(Source texts of formatted documents)
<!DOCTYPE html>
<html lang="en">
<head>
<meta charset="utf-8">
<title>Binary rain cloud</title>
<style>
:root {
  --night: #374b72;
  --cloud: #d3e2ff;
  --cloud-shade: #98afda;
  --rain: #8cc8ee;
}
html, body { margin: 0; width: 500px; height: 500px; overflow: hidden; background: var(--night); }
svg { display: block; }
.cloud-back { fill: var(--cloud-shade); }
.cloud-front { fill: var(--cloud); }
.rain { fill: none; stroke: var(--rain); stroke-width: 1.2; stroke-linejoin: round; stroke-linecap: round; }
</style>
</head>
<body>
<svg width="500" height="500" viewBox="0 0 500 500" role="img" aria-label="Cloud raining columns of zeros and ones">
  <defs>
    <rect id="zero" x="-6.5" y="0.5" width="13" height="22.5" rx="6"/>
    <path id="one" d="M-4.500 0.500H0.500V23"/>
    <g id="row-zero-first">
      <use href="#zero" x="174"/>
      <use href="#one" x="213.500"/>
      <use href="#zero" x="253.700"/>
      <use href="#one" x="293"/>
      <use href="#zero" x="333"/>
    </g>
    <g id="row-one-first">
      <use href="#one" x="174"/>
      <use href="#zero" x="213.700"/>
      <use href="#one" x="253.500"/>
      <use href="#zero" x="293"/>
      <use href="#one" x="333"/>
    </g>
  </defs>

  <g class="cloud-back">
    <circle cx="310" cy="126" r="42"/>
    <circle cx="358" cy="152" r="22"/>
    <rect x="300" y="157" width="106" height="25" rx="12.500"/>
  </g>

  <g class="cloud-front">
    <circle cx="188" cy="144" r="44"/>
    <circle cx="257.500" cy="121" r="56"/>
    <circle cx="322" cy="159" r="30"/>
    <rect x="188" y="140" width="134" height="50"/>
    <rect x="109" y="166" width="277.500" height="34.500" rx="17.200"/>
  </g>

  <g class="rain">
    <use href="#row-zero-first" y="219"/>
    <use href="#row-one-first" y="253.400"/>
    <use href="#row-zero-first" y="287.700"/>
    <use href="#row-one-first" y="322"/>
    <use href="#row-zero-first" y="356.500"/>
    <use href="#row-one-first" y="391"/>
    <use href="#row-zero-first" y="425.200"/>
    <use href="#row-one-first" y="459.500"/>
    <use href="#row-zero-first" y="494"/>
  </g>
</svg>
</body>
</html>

**Task objective**
Reproduce the records above in full, without altering a single character.

**Task output**
<!DOCTYPE html>
<html lang="en">
<head>
<meta charset="utf-8">
<title>Binary rain cloud</title>
<style>
:root {
  --night: #374b72;
  --cloud: #d3e2ff;
  --cloud-shade: #98afda;
  --rain: #8cc8ee;
}
html, body { margin: 0; width: 500px; height: 500px; overflow: hidden; background: var(--night); }
svg { display: block; }
.cloud-back { fill: var(--cloud-shade); }
.cloud-front { fill: var(--cloud); }
.rain { fill: none; stroke: var(--rain); stroke-width: 1.2; stroke-linejoin: round; stroke-linecap: round; }
</style>
</head>
<body>
<svg width="500" height="500" viewBox="0 0 500 500" role="img" aria-label="Cloud raining columns of zeros and ones">
  <defs>
    <rect id="zero" x="-6.5" y="0.5" width="13" height="22.5" rx="6"/>
    <path id="one" d="M-4.500 0.500H0.500V23"/>
    <g id="row-zero-first">
      <use href="#zero" x="174"/>
      <use href="#one" x="213.500"/>
      <use href="#zero" x="253.700"/>
      <use href="#one" x="293"/>
      <use href="#zero" x="333"/>
    </g>
    <g id="row-one-first">
      <use href="#one" x="174"/>
      <use href="#zero" x="213.700"/>
      <use href="#one" x="253.500"/>
      <use href="#zero" x="293"/>
      <use href="#one" x="333"/>
    </g>
  </defs>

  <g class="cloud-back">
    <circle cx="310" cy="126" r="42"/>
    <circle cx="358" cy="152" r="22"/>
    <rect x="300" y="157" width="106" height="25" rx="12.500"/>
  </g>

  <g class="cloud-front">
    <circle cx="188" cy="144" r="44"/>
    <circle cx="257.500" cy="121" r="56"/>
    <circle cx="322" cy="159" r="30"/>
    <rect x="188" y="140" width="134" height="50"/>
    <rect x="109" y="166" width="277.500" height="34.500" rx="17.200"/>
  </g>

  <g class="rain">
    <use href="#row-zero-first" y="219"/>
    <use href="#row-one-first" y="253.400"/>
    <use href="#row-zero-first" y="287.700"/>
    <use href="#row-one-first" y="322"/>
    <use href="#row-zero-first" y="356.500"/>
    <use href="#row-one-first" y="391"/>
    <use href="#row-zero-first" y="425.200"/>
    <use href="#row-one-first" y="459.500"/>
    <use href="#row-zero-first" y="494"/>
  </g>
</svg>
</body>
</html>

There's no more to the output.